Class Description

Smart Objects is an easy, flexible, non-destructive way to work with layers. Because it preserves an image’s characteristics, Smart Objects allows you to resize, transform, add filters, make composites and more without affecting your original image. In this class, Ben Willmore will show you the basics of Smart Objects, including how to update one image and have those changes propagate to all duplicates, load linked raw files that update when you make changes in Adobe® Lightroom®, and build complex effects onto a placeholder image that can be replaced and then instantly updated. This class has the potential to completely change the way you use Adobe® Photoshop®.


SOFTWARE USED:

Adobe Photoshop CC 2018

Reviews

Jeph DeLorme
 

Great class, extremely helpful for understanding smart objects... both creating and the full range of uses. Fun and engaging instructor, loved this class!

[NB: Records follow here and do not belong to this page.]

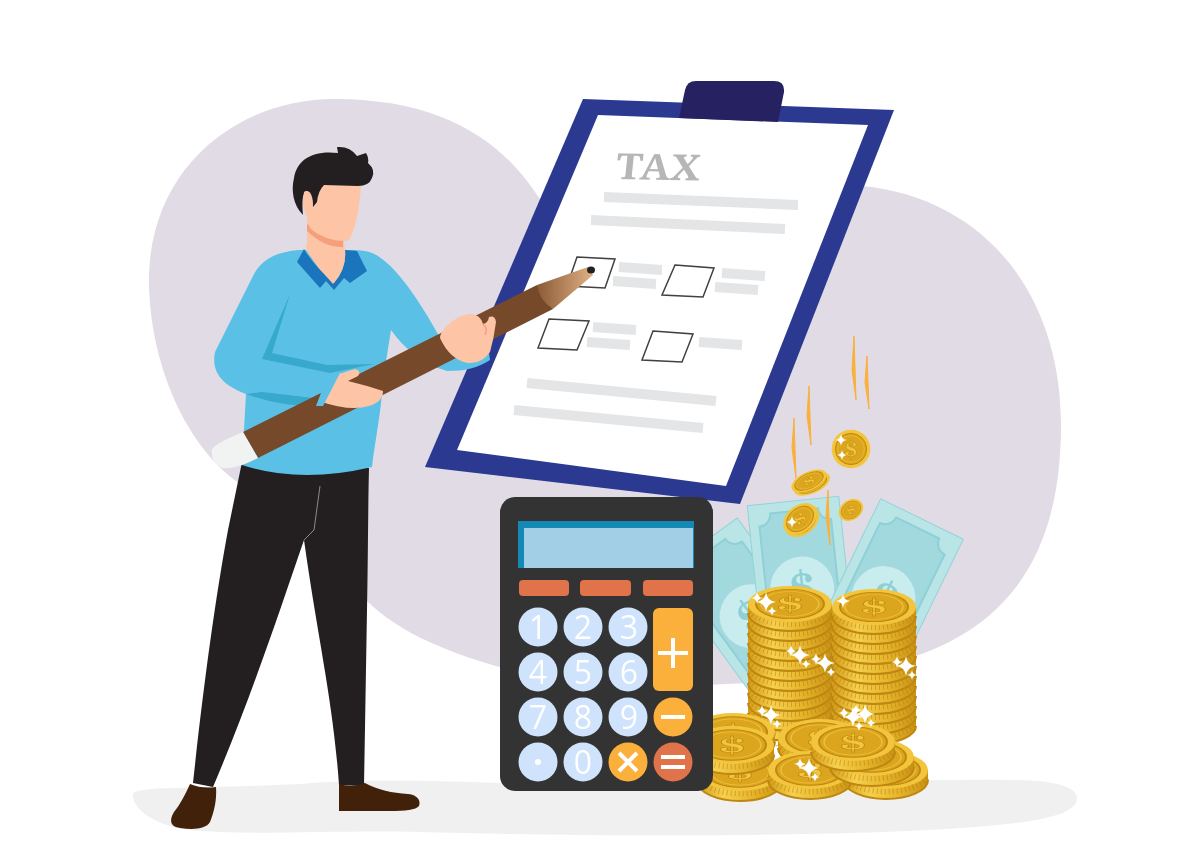
<!DOCTYPE html>
<html lang="en">
<head>
<meta charset="utf-8">
<title>Tax form illustration</title>
<style>
:root{
  --blob:#e1dbe5; --ground:#f0f0f0;
  --navy:#2b3990; --clip:#262262; --line:#e4e5e6; --ink:#414042;
  --shirt:#5bc0e6; --shirt-shade:#36a9cd; --collar:#1b75bc;
  --skin:#fdc4a6; --skin-shade:#f59f7d; --hair:#231f20; --trousers:#231f20; --shoe:#42210b;
  --wood:#75492a; --calc:#333333; --key:#cfe3fd; --orange:#fbb03b; --coral:#e0734a;
  --gold:#f3c53c; --gold-mid:#dba51d; --gold-dark:#bd8711; --note:#b9e5e7; --note-line:#8fd0d6;
}
html,body{margin:0;width:1200px;height:847px;overflow:hidden;background:#fff}
svg{display:block}
.tax{font:900 36px "Noto Serif","TeX Gyre Bonum",serif;fill:#b5b6b8}
.digits{font:400 32px "Open Sans",Inter,sans-serif;fill:#fff;text-anchor:middle}
.dollar{font:700 44px "TeX Gyre Schola","Noto Serif",serif;text-anchor:middle;fill:var(--gold);stroke:var(--gold-dark);stroke-width:1}
.lines{stroke:var(--line);stroke-width:10;fill:none}
.boxes{fill:#fff;stroke:var(--ink);stroke-width:1.5}
.signs{stroke:#fff;stroke-width:4;fill:none}
</style>
</head>
<body>
<svg width="1200" height="847" viewBox="0 0 1200 847" role="img" aria-label="Man with a giant pencil filling in a tax form beside a calculator and money">
<defs>
  <linearGradient id="pencil-tip" x1="0" y1="0" x2="1" y2="0">
    <stop offset="0" stop-color="#8a5a36"/><stop offset="1" stop-color="#e0b184"/>
  </linearGradient>
  <linearGradient id="edge-shine" x1="0" y1="0" x2="1" y2="0">
    <stop offset="0" stop-color="#d49c18"/><stop offset=".3" stop-color="#f6d04d"/>
    <stop offset=".65" stop-color="#e6b52b"/><stop offset="1" stop-color="#c99314"/>
  </linearGradient>
  <g id="coin-face">
    <circle r="42" fill="var(--gold)"/>
    <circle r="34" fill="var(--gold-mid)" stroke="var(--gold-dark)" stroke-width="2"/>
    <circle r="29" fill="none" stroke="#eec03c" stroke-width="1.5"/>
    <text class="dollar" y="15">$</text>
  </g>
  <g id="coin-edge">
    <path d="M-42 0V9A42 18 0 0 0 42 9V0Z" fill="url(#edge-shine)"/>
    <path d="M-42 9A42 18 0 0 0 42 9" fill="none" stroke="var(--gold-dark)" stroke-width="2"/>
    <path d="M-40 8A42 18 0 0 0 40 8" fill="none" stroke="#b47e0e" stroke-width="5" stroke-dasharray="1 3" opacity=".5"/>
  </g>
  <g id="edges-4">
    <use href="#coin-edge" y="30"/><use href="#coin-edge" y="20"/><use href="#coin-edge" y="10"/><use href="#coin-edge"/>
  </g>
  <g id="coin-stack">
    <use href="#edges-4" y="80"/><use href="#edges-4" y="40"/><use href="#edges-4"/>
    <use href="#coin-face" transform="scale(1 .43)"/>
  </g>
  <g id="flat-coin">
    <path d="M-42 0V10A42 19 0 0 0 42 10V0Z" fill="url(#edge-shine)"/>
    <path d="M-42 10A42 19 0 0 0 42 10" fill="none" stroke="var(--gold-dark)" stroke-width="2"/>
    <path d="M-41 6A42 19 0 0 0 41 6" fill="none" stroke="#b47e0e" stroke-width="7" stroke-dasharray="1 3" opacity=".5"/>
    <use href="#coin-face" transform="scale(1 .45)"/>
  </g>
  <g id="banknote">
    <rect x="-46" y="0" width="92" height="170" fill="var(--note)" stroke="#93d3d8"/>
    <path d="M-24 10H24A12 12 0 0 0 36 22V148A12 12 0 0 0 24 160H-24A12 12 0 0 0-36 148V22A12 12 0 0 0-24 10Z" fill="#a2d9de" stroke="var(--note-line)" stroke-width="2"/>
    <circle cy="88" r="32" fill="#c9ecee"/>
    <text y="102" text-anchor="middle" font-family="TeX Gyre Schola, serif" font-weight="700" font-size="42" fill="var(--note-line)">$</text>
  </g>
  <path id="sparkle" d="M0-10Q1-1 10 0Q1 1 0 10Q-1 1-10 0Q-1-1 0-10Z" fill="#fff"/>
  <g id="sparkle-pair"><use href="#sparkle"/><use href="#sparkle" transform="translate(-9 -4) scale(.6)"/><use href="#sparkle" transform="translate(6 9) scale(.5)"/></g>
  <circle id="key" r="19.5"/>
</defs>

<rect width="1200" height="847" fill="#fff"/>

<g id="backdrop">
  <path d="M149 280C149 170 235 99 335 99C440 99 500 140 535 192C555 222 580 225 640 213C720 196 780 181 850 185C980 192 1061 290 1061 425C1061 540 1020 620 916 656C830 686 620 694 540 677C440 655 385 625 355 588C320 545 300 520 245 487C185 450 149 360 149 280Z" fill="var(--blob)"/>
  <path d="M133 794C134 786 200 789 300 784C400 776 470 784 600 785C760 788 900 778 1010 780C1055 780 1078 787 1077 799C1076 818 1020 824 960 828C820 838 560 836 420 832C330 830 250 836 190 830C155 826 131 808 133 794Z" fill="var(--ground)"/>
</g>

<g id="clipboard">
  <polygon points="583,99 894,110 740,504 425,467" fill="var(--navy)"/>
  <polygon points="598,115 868,125 726,486 457,450" fill="#fff"/>
  <path d="M679 118L685 90Q687 81 696 81H774Q785 81 784 92L778 122Z" fill="var(--clip)"/>
  <text class="tax" transform="translate(615 179) rotate(1) skewX(-5)" textLength="84" lengthAdjust="spacingAndGlyphs">TAX</text>
  <path class="lines" d="M604 197L798 205M591 220L785 229M527 383L716 401M514 410L703 428"/>
  <path class="lines" d="M619 267L662 270M613 281L656 284M722 273L765 276M715 287L758 290M593 327L636 330M587 342L630 345M699 342L742 345"/>
  <g class="boxes">
    <polygon points="577,257 615,259 605,288 567,286"/>
    <polygon points="675,265 714,268 703,297 662,295"/>
    <polygon points="549,319 589,321 577,350 538,348"/>
    <polygon points="653,331 693,334 682,362 642,360"/>
  </g>
</g>

<g id="man">
  <g id="legs">
    <path d="M242 462L369 468C368 510 368 560 367 610L364 786L339 785C333 700 318 640 304 540C280 610 250 700 213 787L193 783C203 690 215 600 228 530Z" fill="var(--trousers)"/>
    <path d="M320 486L314 530L304 540" fill="none" stroke="#8a8a8c" stroke-width="1"/>
    <path d="M190 784Q202 789 216 787C217 800 214 812 210 822C206 829 194 830 180 828C170 827 169 820 174 812C181 803 185 795 190 784Z" fill="var(--shoe)"/>
    <path d="M339 784Q352 788 365 783C378 790 392 793 408 794C418 795 421 801 419 806C416 810 405 811 390 811H339Z" fill="var(--shoe)"/>
  </g>
  <g id="torso">
    <path d="M299 250C275 252 262 260 254 274L215 352C211 372 222 385 246 394L242 465Q300 484 372 467C375 440 381 415 383 380L391 330C405 350 425 365 447 371C465 371 478 368 490 360L488 346L440 338C425 310 400 270 378 256Q368 249 350 250Z" fill="var(--shirt)"/>
    <path d="M290 294L262 359L330 373L374 364L327 365L272 353Z" fill="var(--shirt-shade)"/>
    <path d="M246 394Q280 407 320 406L322 399L262 392Z" fill="var(--shirt-shade)"/>
  </g>
  <g id="head">
    <path d="M307 205V250Q320 272 334 288Q345 274 345 250L343 236Z" fill="var(--skin)"/>
    <path d="M307 231Q325 248 343 247V238Q324 238 307 224Z" fill="var(--skin-shade)"/>
    <path d="M317 184H361C360 205 356 228 349 240C340 243 320 238 310 228L305 212C300 200 304 190 317 184Z" fill="var(--skin)"/>
    <path d="M303 215C293 205 291 190 294 178C297 160 312 150 338 153L337 147Q350 146 357 156L366 153Q369 158 368 163Q376 170 372 178Q369 186 358 186L324 185Q318 191 317 202L313 207Q311 190 306 191Q301 194 303 215Z" fill="var(--hair)"/>
    <path d="M304 192C310 188 315 198 312 212Q304 214 303 202Z" fill="var(--skin)"/>
    <path d="M304 249L297 262L320 288L326 281L334 290L344 278L350 283L367 271L357 251L345 250Q347 268 334 283Q315 267 304 249Z" fill="var(--collar)"/>
    <path d="M306 250Q318 268 333 284Q347 268 345 250Q328 256 306 244Z" fill="var(--skin)"/>
  </g>
  <g id="pencil">
    <path d="M243 432L537 285L553 309L258 458Z" fill="var(--wood)"/>
    <path d="M243 432L258 458Q235 470 222 468Q210 463 212 449Q216 443 243 432Z" fill="#f1f2f2"/>
    <path d="M537 285L588 267L593 275L553 309Q539 300 537 285Z" fill="url(#pencil-tip)"/>
    <ellipse cx="591" cy="270" rx="4" ry="3.5" fill="#231f20"/>
  </g>
  <g id="hands">
    <path d="M319 401L328 377Q342 373 355 369Q362 371 358 376L348 381Q365 385 383 391Q383 402 369 406Q350 412 319 401Z" fill="var(--skin)"/>
    <path d="M440 338C441 328 455 317 468 314Q480 313 483 324Q488 323 489 317Q495 315 496 322Q494 338 490 352Q482 364 468 363Q450 360 440 338Z" fill="var(--skin)"/>
    <path d="M483 324Q488 328 485 335" fill="none" stroke="var(--skin-shade)" stroke-width="1.5"/>
    <path d="M316 406L327 377L340 373L323 406Z" fill="var(--shirt)"/>
  </g>
</g>

<g id="banknotes">
  <use href="#banknote" transform="translate(700 545) rotate(-36)"/>
  <use href="#banknote" transform="translate(793 501) rotate(-6)"/>
  <use href="#banknote" transform="translate(922 519) rotate(26)"/>
</g>

<g id="coins">
  <use href="#coin-stack" x="790" y="604"/>
  <use href="#coin-stack" x="874" y="607"/>
  <use href="#flat-coin" x="733" y="732"/>
  <use href="#flat-coin" x="740" y="772"/>
  <use href="#flat-coin" x="732" y="745"/>
  <use href="#flat-coin" x="820" y="738"/>
  <use href="#flat-coin" x="886" y="770"/>
  <use href="#flat-coin" x="810" y="770"/>
  <use href="#flat-coin" x="872" y="757"/>
  <use href="#flat-coin" x="853" y="742"/>
  <g id="falling-coins">
    <path d="M854 336L856 400L852 370ZM867 356L869 409L865 382ZM809 386L811 445L807 416ZM794 418L796 478L792 448ZM828 490L830 545L826 516Z" fill="var(--orange)" stroke="var(--orange)"/>
    <use href="#coin-face" transform="translate(851 449) scale(.46)"/>
    <use href="#coin-face" transform="translate(812 484) rotate(-25) scale(.46 .22)"/>
    <use href="#coin-face" transform="translate(809 481) rotate(-25) scale(.45 .22)"/>
    <use href="#coin-face" transform="translate(802 521) rotate(-40) scale(.46 .32)"/>
    <use href="#coin-face" transform="translate(800 519) rotate(-40) scale(.45 .32)"/>
    <use href="#coin-face" transform="translate(851 510) rotate(-35) scale(.31 .24)"/>
  </g>
  <g id="sparkles">
    <use href="#sparkle-pair" x="800" y="655"/><use href="#sparkle-pair" x="825" y="663"/>
    <use href="#sparkle-pair" x="906" y="666"/><use href="#sparkle-pair" x="771" y="715"/>
    <use href="#sparkle-pair" x="853" y="717"/><use href="#sparkle-pair" x="865" y="714"/>
    <use href="#sparkle-pair" x="809" y="768"/><use href="#sparkle-pair" x="766" y="602"/>
    <use href="#sparkle" transform="translate(841 440) scale(.6)"/><use href="#sparkle" transform="translate(842 455) scale(.5)"/>
    <use href="#sparkle" transform="translate(792 522) scale(.6)"/><use href="#sparkle" transform="translate(843 601) scale(.7)"/>
  </g>
</g>

<g id="calculator">
  <rect x="500" y="497" width="213" height="294" rx="15" fill="var(--calc)"/>
  <rect x="518" y="521" width="176" height="47" fill="#1389b3"/>
  <rect x="524" y="528" width="169" height="40" fill="#a3cfe6"/>
  <g fill="var(--coral)">
    <rect x="519" y="580" width="50" height="16" rx="4"/>
    <rect x="580" y="580" width="51" height="16" rx="4"/>
    <rect x="643" y="580" width="50" height="16" rx="4"/>
  </g>
  <g id="number-keys" fill="var(--key)">
    <use href="#key" x="538" y="627"/><use href="#key" x="583" y="627"/><use href="#key" x="628" y="627"/>
    <use href="#key" x="538" y="672"/><use href="#key" x="583" y="672"/><use href="#key" x="628" y="672"/>
    <use href="#key" x="538" y="717"/><use href="#key" x="583" y="717"/><use href="#key" x="628" y="717"/>
    <use href="#key" x="538" y="762"/><use href="#key" x="583" y="762"/>
  </g>
  <g class="digits">
    <text x="538" y="639">1</text><text x="583" y="639">2</text><text x="629" y="639">3</text>
    <text x="538" y="684">4</text><text x="583" y="684">5</text><text x="629" y="684">6</text>
    <text x="538" y="729">7</text><text x="583" y="729">8</text><text x="629" y="729">9</text>
    <text x="583" y="774">0</text>
  </g>
  <circle cx="538" cy="762" r="3" fill="#fff"/>
  <g id="operator-keys">
    <rect x="653" y="608" width="40" height="83" rx="6" fill="var(--orange)"/>
    <use href="#key" x="673" y="717" fill="var(--orange)"/>
    <use href="#key" x="628" y="762" fill="var(--orange)"/>
    <use href="#key" x="673" y="762" fill="var(--coral)"/>
    <path class="signs" d="M658 653H688M673 638V668M661 717H685M619 753L637 771M637 753L619 771M661 757H685M661 767H685"/>
  </g>
</g>
</svg>
</body>
</html>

Amy Vaughn
 

Awesome overview of smart objects. This class may be geared toward beginners, but I think Ben did a good job of showing just how powerful and complicated they can be.

user-def74a
 

Such a useful and easy to follow class! Ben breaks down smart objects and makes the whole process clear and easy. Definitely a game changer with Photoshop.